See also

Pharamus (c. 1105- )

1. Pharamus de Boulogne de Tingry, son of William de Boulogne (c. 1080-bef1130), was born circa 1105 in England. He married Matilda.

 

‘But the greatest of the barons of the Boulonnais in the twelfth century in England was Feramus or Pharamus seigneur of Tingry whom I have made the subject of a monograph. Known in England as Faramus of Boulogne he was the son of a William of Boulogne who held land in Surrey and Northamptonshire under Henry I, and a grandson of Geoffrey son-presumably natural son-of Count Eustace II. Maternally Faramus was a grandson of a Domesday tenant in chief Geoffrey de Mandeville ancestor of the earls of Essex.”.

 

Matilda and Pharamus de Boulogne de Tingry had the following children:

 

Sibille de Bolougne TINGRY (c. 1132- ). Sibille was born circa 1132.

Second Generation

2. William de Boulogne, son of Geoffrey (Godefroy) Lord of Carshalton (Alton) and Beatrice de Mandeville, was born circa 1080. He died before 1130.

 

William de Boulogne had the following children:

 

1

Pharamus de Boulogne de Tingry (c. 1105- )

Third Generation

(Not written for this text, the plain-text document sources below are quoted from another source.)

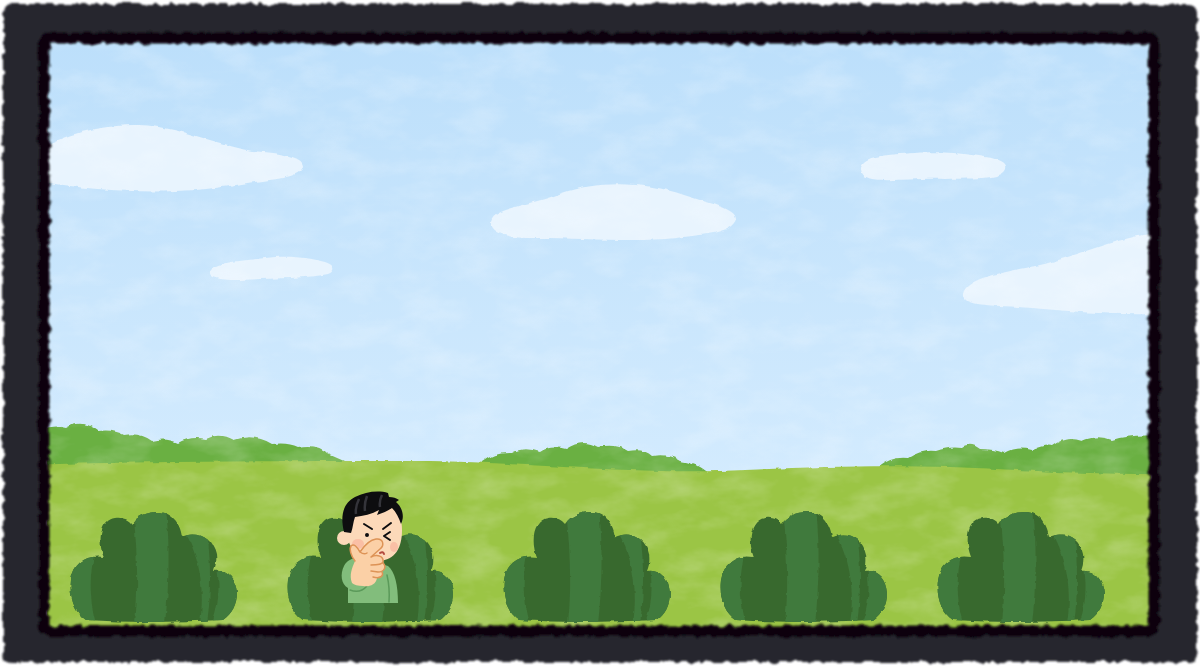
<!DOCTYPE html>
<html lang="en">
<head>
<meta charset="utf-8">
<title>Meadow with hedges in a dark frame</title>
<style>
:root {
  --paper: #ffffff;
  --frame: #26252d;
  --frame-inner: #08040c;
  --sky-top: #bcdffb;
  --sky-low: #d3ebfe;
  --cloud: #e8f4fe;
  --trees: #6bb042;
  --meadow: #9bc544;
  --bush-dark: #39692f;
  --bush-light: #417a3d;
  --hair: #0d0d0f;
  --hair-shine: #34343a;
  --skin: #fcd9b9;
  --hand: #fbd0a6;
  --skin-line: #dd9356;
  --blush: #f7a995;
  --shirt: #82bd7c;
  --shirt-line: #5b9a5a;
}
html, body { margin: 0; height: 100%; overflow: hidden; background: var(--paper); }
svg { display: block; width: 1200px; height: 666px; }
.clouds { fill: var(--cloud); }
.trees { fill: var(--trees); }
.meadow { fill: var(--meadow); }
.frame { fill: var(--frame); }
.frame-inner { fill: none; stroke: var(--frame-inner); stroke-width: 11; }
.bush-base { fill: var(--bush-dark); }
.bush-stripe { fill: var(--bush-light); }
.hair { fill: var(--hair); }
.shine { fill: none; stroke: var(--hair-shine); stroke-width: 2.5; }
.skin { fill: var(--skin); }
.hand { fill: var(--hand); }
.skin-line { fill: none; stroke: var(--skin-line); stroke-width: 1.5; stroke-linecap: round; stroke-linejoin: round; }
.blush { fill: var(--blush); opacity: .55; }
.features { fill: none; stroke: var(--hair); stroke-width: 2; stroke-linecap: round; stroke-linejoin: round; }
.shirt { fill: var(--shirt); }
.shirt-line { fill: none; stroke: var(--shirt-line); stroke-width: 1.5; stroke-linecap: round; }
</style>
</head>
<body>
<svg viewBox="0 0 1200 666" role="img" aria-label="A boy pinching his nose in front of a hedge on a sunny meadow, inside a dark frame">
  <defs>
    <linearGradient id="sky" x1="0" y1="0" x2="0" y2="1">
      <stop offset="0" stop-color="var(--sky-top)"/>
      <stop offset="1" stop-color="var(--sky-low)"/>
    </linearGradient>
    <filter id="rough-edge" filterUnits="userSpaceOnUse" x="0" y="0" width="1200" height="666">
      <feTurbulence type="fractalNoise" baseFrequency="0.12" numOctaves="2" seed="4"/>
      <feDisplacementMap in="SourceGraphic" scale="7" xChannelSelector="R" yChannelSelector="G"/>
      <feGaussianBlur stdDeviation="0.8"/>
    </filter>
    <filter id="soft-edge" filterUnits="userSpaceOnUse" x="0" y="0" width="1200" height="666">
      <feTurbulence type="fractalNoise" baseFrequency="0.1" numOctaves="2" seed="9"/>
      <feDisplacementMap in="SourceGraphic" scale="4" xChannelSelector="R" yChannelSelector="G"/>
      <feGaussianBlur stdDeviation="0.7"/>
    </filter>
    <filter id="paper-grain" filterUnits="userSpaceOnUse" x="44" y="38" width="1112" height="594">
      <feTurbulence type="fractalNoise" baseFrequency="0.02 0.04" numOctaves="4" seed="2"/>
      <feColorMatrix values="0 0 0 0 1  0 0 0 0 1  0 0 0 0 1  0.9 0 0 0 -0.36"/>
    </filter>
    <clipPath id="window"><rect x="47" y="41" width="1104" height="588"/></clipPath>
    <path id="bush-shape" d="M16 108C4 100-1 85 1 68C4 50 17 42 34 45C27 27 31 8 45 6C52 5 58 7 62 12C67 4 77 0 88 0C101 0 110 10 112 25C127 18 143 26 146 42C147 49 146 54 144 59C156 57 166 66 167 81C167 92 162 102 153 108C108 110 62 111 16 108Z"/>
    <clipPath id="bush-clip"><use href="#bush-shape"/></clipPath>
    <g id="bush">
      <use class="bush-base" href="#bush-shape"/>
      <g class="bush-stripe" clip-path="url(#bush-clip)">
        <path d="M-2 40H25C19 62 19 88 26 112H-2Z"/>
        <path d="M63-2H96C100 32 99 76 95 112H65C69 76 67 34 63-2Z"/>
        <path d="M115 20H137C141 50 141 82 137 112H130C135 78 130 46 115 20Z"/>
        <path d="M147 55H170V112H142C149 94 150 74 147 55Z"/>
      </g>
    </g>
  </defs>

  <g id="landscape" clip-path="url(#window)">
    <rect x="47" y="41" width="1104" height="440" fill="url(#sky)"/>
    <g class="clouds" filter="url(#soft-edge)">
      <path d="M44 147C70 132 105 125 140 125C180 127 215 144 252 151C278 153 303 156 303 166C301 179 270 179 235 185C180 195 105 193 44 182Z"/>
      <path d="M491 222C494 207 530 206 562 193C598 180 648 182 684 195C710 204 737 208 736 220C733 233 706 234 676 238C630 243 570 237 530 238C507 238 491 233 491 222Z"/>
      <path d="M861 168C862 155 888 155 915 153C945 151 965 154 985 157C1000 159 1008 163 1006 169C1002 180 975 178 945 179C915 178 888 182 872 179C864 177 861 174 861 168Z"/>
      <path d="M210 272C214 262 240 261 265 258C290 255 310 258 325 262C335 265 336 271 328 274C305 279 270 278 240 280C222 280 209 278 210 272Z"/>
      <path d="M963 294C966 278 1000 273 1030 267C1070 260 1105 240 1156 233V314C1100 316 1045 308 1000 306C976 305 962 302 963 294Z"/>
    </g>
    <g class="trees" filter="url(#soft-edge)">
      <path d="M40 430Q54 424 66 428Q82 418 98 431Q114 429 124 435Q140 432 152 441Q166 437 178 443Q190 436 206 439Q220 432 234 440Q254 433 272 444Q288 442 298 447Q318 443 328 454L344 461V480H40Z"/>
      <path d="M482 462Q494 452 512 453Q524 446 540 452Q550 445 566 449Q582 438 598 447Q616 443 628 451Q644 448 652 456Q668 453 680 461Q694 462 708 473V485H482Z"/>
      <path d="M878 467Q892 456 908 458Q922 449 936 451Q950 446 962 448Q970 441 980 449Q994 449 1004 453Q1016 446 1032 450Q1044 444 1052 446Q1066 435 1082 441Q1098 434 1112 440Q1130 434 1160 436V485H878Z"/>
    </g>
    <path class="meadow" filter="url(#soft-edge)" d="M30 465C150 461 300 461 430 461C530 463 620 473 720 471C810 467 870 465 950 467C1030 470 1090 475 1180 474V650H30Z"/>
    <rect x="47" y="41" width="1104" height="588" filter="url(#paper-grain)" opacity=".5"/>
  </g>

  <g id="hedge" filter="url(#soft-edge)">
    <use href="#bush" x="70" y="512"/>
    <use href="#bush" x="287" y="512"/>
    <use href="#bush" x="503" y="512"/>
    <use href="#bush" x="720" y="512"/>
    <use href="#bush" x="937" y="512"/>
  </g>

  <g id="boy">
    <path class="shirt" d="M348 603V588C341 584 340 574 344 566C348 558 358 556 368 560L388 566C395 572 398 585 398 603Z"/>
    <path class="shirt-line" d="M387 575Q390 588 389 602M350 590Q360 594 367 586"/>
    <circle class="skin" cx="344" cy="538" r="7"/>
    <path class="skin" d="M346 528C346 512 358 504 376 504C394 504 402 514 402 530C402 548 395 560 379 561C362 562 348 553 346 528Z"/>
    <ellipse class="blush" cx="358" cy="544" rx="6" ry="5"/>
    <ellipse class="blush" cx="394" cy="547" rx="4" ry="5"/>
    <path class="hair" d="M344 532C340 516 343 503 355 497C365 492 378 490 388 493L389 497Q395 497 399 500L396 502C402 507 405 516 401 524C399 518 396 512 392 508C388 511 382 513 377 515L379 510C372 514 363 516 355 517C353 522 353 528 351 533Z"/>
    <path class="shine" d="M359 499Q355 507 356 514M367 496Q364 504 365 511M382 495Q379 501 380 507"/>
    <g class="features">
      <path d="M364 524L372 529M391 523L383 529M390 532L384 536L390 540"/>
      <circle cx="367" cy="535" r="1" fill="currentColor"/>
      <path d="M380 553Q383 551 384 554" stroke="#b34a3e"/>
    </g>
    <g id="pinching-hand">
      <path class="hand" d="M352 583C349 575 352 568 355 561C351 556 349 549 351 546C354 543 357 547 360 552C364 546 369 540 376 539C383 538 385 545 380 549L375 554C381 555 385 558 383 562C386 565 385 569 382 571C384 575 381 578 377 578C376 585 369 587 363 586C358 586 354 585 352 583Z"/>
      <path class="skin-line" d="M355 561C351 556 349 549 351 546C354 543 357 547 360 552C364 546 369 540 376 539C383 538 385 545 380 549L371 557M371 557C377 554 384 556 383 562C382 565 376 565 371 565M383 563C387 567 384 572 378 572L371 571M382 572C384 576 380 579 373 577M360 552Q364 555 367 553"/>
    </g>
  </g>

  <g id="screen-frame" filter="url(#rough-edge)">
    <path class="frame" fill-rule="evenodd" d="M12 4H1188Q1197 4 1197 13V653Q1197 662 1188 662H12Q3 662 3 653V13Q3 4 12 4ZM49 43V626H1149V43Z"/>
    <rect class="frame-inner" x="44" y="38" width="1110" height="593" rx="5"/>
  </g>
</svg>
</body>
</html>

3. Geoffrey (Godefroy) Lord of Carshalton (Alton), son of Eustace II, Gernobadatus EARL (COUNT) OF BOLOINE and unk, married Beatrice de Mandeville.

 

This son Geoffrey, whom Davis, in editing Regestra Regum Anglo-Normannorum (I, 54, note to document No. 202), has oddly enough confused with the other son of Eustace, Godfrey of Bouillon, became an important landholder in England. He married the daughter of Geoffrey of Mandeville, one of the most important barons of England, and received large grants from his father-in-law. The daughter's name was Beatrice, as is apparent from a charter of William I, in which he "confirms a grant to St. Peter. which Geoffrey, a son of Count Eustace, gave on behalf of his wife Beatrice with the consent of Geoffrey of Mandeville." His father-in-law served as a witness (see above document in Davis). Domesday states that in Surrey a certan Wesman held six hides of Geoffrey, son of Count Eustace, whch had been given him by Geoffrey of Mandeville with the latter's daughter (Domesday, I, 36). Descendants of Geoffrey were still living at the end fo the twelfth century. Cf. Round, "Faramus of Boulogne" in Genealogist, N.S> XII (1896), 145-151


In Wallington Hundred

Geoffrey himself holds Carshalton. 5 free men [held it] of King Edward, and they could go where they would. Of these, 1 held 2 hides, and 4 [held] 6 hides apiece. There were 5 manors. Now it is in 1 manor. It was then assessed at 27 hides; now at 3 hides. There is land for 10 ploughs. In demesne is 1 [plough]; and 9 villans and 9 cottars with 5 ploughs. There is a church, and 7 slaves, and 12 acres of meadow. The men of the shire or of the hundred say that they have never seen the writ or the livery officer who on the king's behalf had given Geoffrey seisin of this manor. TRE it was worth £20; when he was seised of it, 100s; now £10. Of these hides, Wesman holds 6 hides of Geoffrey son of Count Eustace. Geoffrey de Mandeville gave him [i.e. Geoffrey] this land with his daughter. In demesne is 1 plough; and 3 villans and 1 cottar with 3 ploughs, and a mill rendering 35s, and 3 slaves, and 10 acres of meadow. {There is] woodland for 2 pigs. There is land for 2 ploughs. TRE it was worth £4; and afterwards 40s; now 100s. Of the same hides, a certain smith of the king's has half a hide, with TRE he received with his wife, but he has never done service for it.”.

 

4. Beatrice de Mandeville was the daughter of Geoffrey de Mandeville. She and Geoffrey (Godefroy) Lord of Carshalton (Alton) had the following children:

 

2

William de Boulogne (c. 1080-bef1130)